At some point during my junior year of high school, I decided it would be a good idea to buy a class ring. The salesman was on campus and was doing a good job of convincing the student population that this was a necessary piece of nostalgia. Buying my class ring seemed like this important rite of passage, like getting a driver’s license or landing that first job bagging groceries.
I don’t have my class ring anymore. Well, I can’t really say I don’t have it anymore. I just don’t know where it is. It could be in a box somewhere, still in my possession. Or it could be lost somewhere, never to be seen again. I don’t really miss it. I’m not a ring-wielding kind of guy anyway. After my freshman year of college, I just stopped thinking about wearing it. And it stopped fitting my finger, which probably played into why I stopped wearing it a little.
But I don’t really want to talk about my missing class ring. The story I want to tell is about my Dad’s missing class ring. Really… it’s a good story.

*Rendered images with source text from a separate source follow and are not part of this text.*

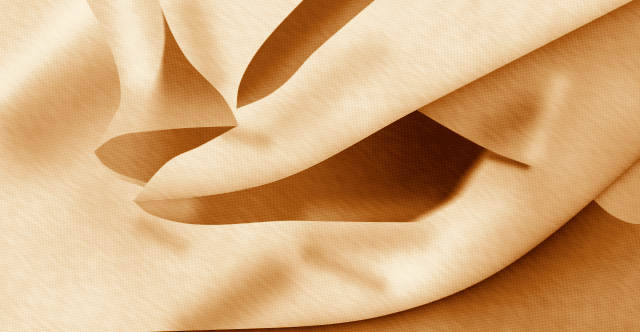
Write a Shadertoy shader that draws this texture.

```glsl
// Draped linen in cream and amber: overlapping folds with dark hollows between.
// Smooth curves bound each layer, soft strokes model its light, and a warm ramp
// colours the resulting tone. A fine weave and gradient noise add the grain.

// Cubic span from a to b with end slopes
float span(float x, vec2 a, vec2 b, float slopeA, float slopeB) {
  float h = b.x - a.x, t = (x - a.x) / h, s = 1. - t;
  return s * s * ((1. + 2. * t) * a.y + t * h * slopeA)
       + t * t * ((3. - 2. * t) * b.y - s * h * slopeB);
}

// Smooth curve through four knots (k, v), straight beyond its ends
float bend(float x, vec4 k, vec4 v) {
  vec3 m = (v.yzw - v.xyz) / (k.yzw - k.xyz);
  vec2 mid = .5 * (m.xy + m.yz), end = 1.5 * m.xz - .5 * mid;
  if (x < k.x) return v.x + end.x * (x - k.x);
  if (x > k.w) return v.w + end.y * (x - k.w);
  if (x < k.y) return span(x, vec2(k.x, v.x), vec2(k.y, v.y), end.x, mid.x);
  if (x < k.z) return span(x, vec2(k.y, v.y), vec2(k.z, v.z), mid.x, mid.y);
  return span(x, vec2(k.z, v.z), vec2(k.w, v.w), mid.y, end.y);
}

float edge(float d) { return clamp(.5 + d / max(fwidth(d), 1e-5), 0., 1.); }

// Soft stroke from s.xy to s.zw
float glow(vec2 p, vec4 s, float width) {
  vec2 ab = s.zw - s.xy, q = p - s.xy;
  q -= ab * clamp(dot(q, ab) / dot(ab, ab), 0., 1.);
  return exp(-dot(q, q) / (width * width));
}

// Darkening beside an edge
float fade(float d, float width) { return exp(-max(d, 0.) / width); }

float slope(vec2 cell, vec2 f) {
  float a = 6.283 * fract(sin(dot(cell, vec2(127.1, 311.7))) * 43758.5);
  return dot(vec2(cos(a), sin(a)), f);
}

float noise(vec2 p) {
  vec2 i = floor(p), f = p - i, u = f * f * (3. - 2. * f), e = vec2(1, 0);
  return mix(mix(slope(i, f), slope(i + e, f - e), u.x),
             mix(slope(i + e.yx, f - e.yx), slope(i + 1., f - 1.), u.x), u.y);
}

vec3 warmRamp(float t) {
  vec3 stops[6] = vec3[6](vec3(.26, .07, 0), vec3(.47, .2, .02), vec3(.65, .34, .07),
    vec3(.8, .57, .32), vec3(.89, .73, .53), vec3(.96, .9, .79));
  vec3 c = stops[0];
  for (int i = 0; i < 5; i++) c = mix(c, stops[i + 1], clamp(t * 5. - float(i), 0., 1.));
  return mix(c, vec3(1, .98, .92), clamp(t * 5. - 5., 0., 1.));
}

void mainImage(out vec4 fragColor, in vec2 fragCoord) {
  vec2 p = fragCoord / iResolution.xy * vec2(1.92, 1);
  float x = p.x, y = p.y;

  // Main boundaries
  float sash = y - bend(x, vec4(.405, .825, 1.25, 1.9), vec4(.395, .455, .67, 1));
  float hem = y - bend(x, vec4(.75, 1.175, 1.5, 1.92), vec4(.01, .055, .185, .525));
  float rim = y - bend(x, vec4(.405, .45, .9, 1.35), vec4(.39, .355, .335, .33));
  float flap = y - bend(x, vec4(1.25, 1.36, 1.475, 1.58), vec4(.67, .605, .545, .505));

  // Pale cloth at the left and the arm sweeping right
  float tone = mix(.96, .72, smoothstep(1.2, 1.65, x));
  tone -= .3 * glow(p, vec4(.1, .6, .33, .75), .13);
  tone += .13 * glow(p, vec4(0, .73, .24, .97), .05);
  tone -= .1 * glow(p, vec4(.3, .4, .42, .3), .1);
  tone -= .36 * glow(p, vec4(.58, 0, .82, .16), .07);
  tone -= .16 * glow(p, vec4(.43, .32, .54, .26), .03);
  tone -= .18 * glow(p, vec4(.95, .27, 1.25, .28), .06);
  tone -= .18 * glow(p, vec4(.93, .23, 1.14, .14), .03);
  tone += .12 * glow(p, vec4(1.2, .17, 1.5, .38), .07);
  tone -= .28 * fade(hem, .03) * smoothstep(.65, .95, x);

  // Tan cloth at the right with a pinched ridge
  float amber = .67 - .3 * fade(-sash, .07) - .22 * fade(hem, .03);
  amber += .17 * glow(p, vec4(1.6, .54, 1.68, .75), .035);
  amber += .1 * glow(p, vec4(1.68, .5, 1.86, .7), .09);
  amber -= .17 * glow(p, vec4(1.48, .6, 1.59, .66), .06);
  float right = smoothstep(1.54, 1.68, x);
  tone = mix(tone, amber, mix(edge(flap), smoothstep(.3, .52, y), right));
  tone -= .5 * glow(p, vec4(1.48, .53, 1.575, .505), .018) * edge(-flap);

  // Deep hollow below the sash
  float shoulder = bend(y, vec4(.33, .4, .48, .55), vec4(1.25, 1.37, 1.43, 1.49)) - x;
  float hollow = .42 - .4 * smoothstep(.75, 1.45, x + .6 * (y - .4));
  hollow += .25 * glow(p, vec4(.41, .385, .55, .375), .05);
  hollow += .2 * glow(p, vec4(.95, .34, 1.28, .36), .05);
  tone = mix(tone, hollow, edge(min(min(-sash, rim), -flap)) * smoothstep(-.02, .05, shoulder));

  // Shadowed ground under the hem and a small tucked fold
  float ground = .6 - .56 * fade(-hem, mix(.03, .16, smoothstep(1.2, 1.9, x)));
  float tuck = y - .325 - 3.8 * (1.92 - x) * (1.92 - x);
  ground = mix(ground, .66 - .3 * fade(-hem, .025), edge(min(tuck, x - 1.77)));
  tone = mix(tone, ground, edge(-hem));

  // Hanging drape, its vertical pocket and curled lip
  float side = x - bend(y, vec4(.55, .62, .7, 1), vec4(.283, .325, .362, .258));
  float lip = y - bend(x, vec4(.28, .31, .42, .7), vec4(.53, .49, .44, .36));
  float curl = bend(x, vec4(.29, .34, .45, .7), vec4(.55, .585, .605, .62)) - y;
  float fold = x - bend(y, vec4(.6, .7, .85, 1), vec4(.38, .43, .485, .475));
  float drape = .87 + .16 * glow(p, vec4(.37, 1, .42, .78), .05);
  float blur = mix(.12, .012, smoothstep(.6, .85, y));
  drape = mix(drape, .44 + .3 * smoothstep(.78, .6, y), smoothstep(0., blur, fold));
  drape = mix(drape, .6 - .25 * smoothstep(.35, .6, x), edge(min(curl, lip - .016)));
  tone = mix(tone, drape, edge(min(min(side, lip), min(sash, .76 - x))));

  // Upper fold flowing into the broad diagonal sash
  float upper = x - bend(y, vec4(.55, .7, .825, 1), vec4(.74, .675, .56, .475));
  float crest = bend(x, vec4(.4, .5, .6, .72), vec4(.395, .51, .56, .625)) - y;
  float band = .99 - .26 * fade(sash, .04);
  band -= .16 * glow(p, vec4(.57, .97, .64, .76), .05);
  band -= .2 * glow(p, vec4(.69, .6, .79, .575), .03);
  band -= .12 * glow(p, vec4(.85, .63, 1.12, .84), .06);
  tone = mix(tone, band, edge(min(sash, max(upper, crest))));

  // Slanted opening between fold and sash
  float near = x - bend(y, vec4(.68, .75, .85, 1), vec4(.71, .72, .775, .91));
  float far = bend(y, vec4(.68, .71, .85, 1), vec4(.73, .8, .95, 1.125)) - x;
  tone = mix(tone, .32 + .2 * smoothstep(.12, 0., far), edge(min(near, far)));

  // Weave and grain
  vec2 thread = mat2(.8, .6, -.6, .8) * p + .02 * noise(p * 4.);
  tone += .03 * sin(thread.x * 500.) * sin(thread.y * 500.);
  tone += .05 * noise(thread * vec2(25, 90)) + .05 * noise(p * 6.);
  fragColor = vec4(warmRamp(tone), 1);
}
```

Dad graduated from William Fleming High School back in 1972. That’s not too important to the story, I just wanted to give you the approximate time frame. A few years later, he was living in an apartment complex in Roanoke called Frontier Apartments. This was just before he and my Mom got engaged, around 1977. While he was living there, the property owners decided to remodel the second story balconies on all the buildings. Remember that detail, because it becomes important later on.
He wasn’t sure when or where or how he misplaced his class ring, but at some point that year, he lost it.
And now we flash forward nearly 20 years. Mom received a phone call at the house one day. This is back when we all still had land lines. The lady on the phone asked if she had called the home of the Lee Peck that graduated from William Fleming High in 1972. Mom thought this was odd, but confirmed that identity. Maybe this was a call about an upcoming reunion. They were coming up on 25 years. But that’s not what it was about at all.
The woman that called began telling her story. Her grandchild was playing in her back yard and found this ring lying in the dirt and grass toward the back of the property. Turns out, it was Dad’s class ring. She found his name inscribed on the inside, then looked in the phone book for Lee Peck. She called the house and gave Mom directions to where she lived in Vinton (the next town over from Roanoke).
When Mom got to this woman’s home, they put their heads together and figured out just how my Dad’s high school ring could go missing somewhere in Roanoke, then turn up 20 years later in a random back yard in Vinton.
The woman’s in-laws, as it turned out, were the owners of Frontier Apartments, where Dad had once lived. When they decided to have the balconies remodeled, they gave all the old lumber from the demolished balconies to their son and his wife. That lumber sat in their back yard in Vinton for a long time. Somehow, Dad’s ring must have fallen into one of the scrap piles during the demolition. Maybe it got hung on a nail while it was being transported. Long after this family had gotten rid of the scrap, the ring laid there in their yard.Mom came home and surprised Dad with the found class ring. After 20 years, he figured he would never see the thing again. He wore it for a while after reacquiring it. Occasionally he would make April and I kiss the ring. It was all very Godfather. Eventually, I guess, he stopped wearing it again. I think April has it somewhere these days. She might have my class ring, too. Maybe I should ask her about it…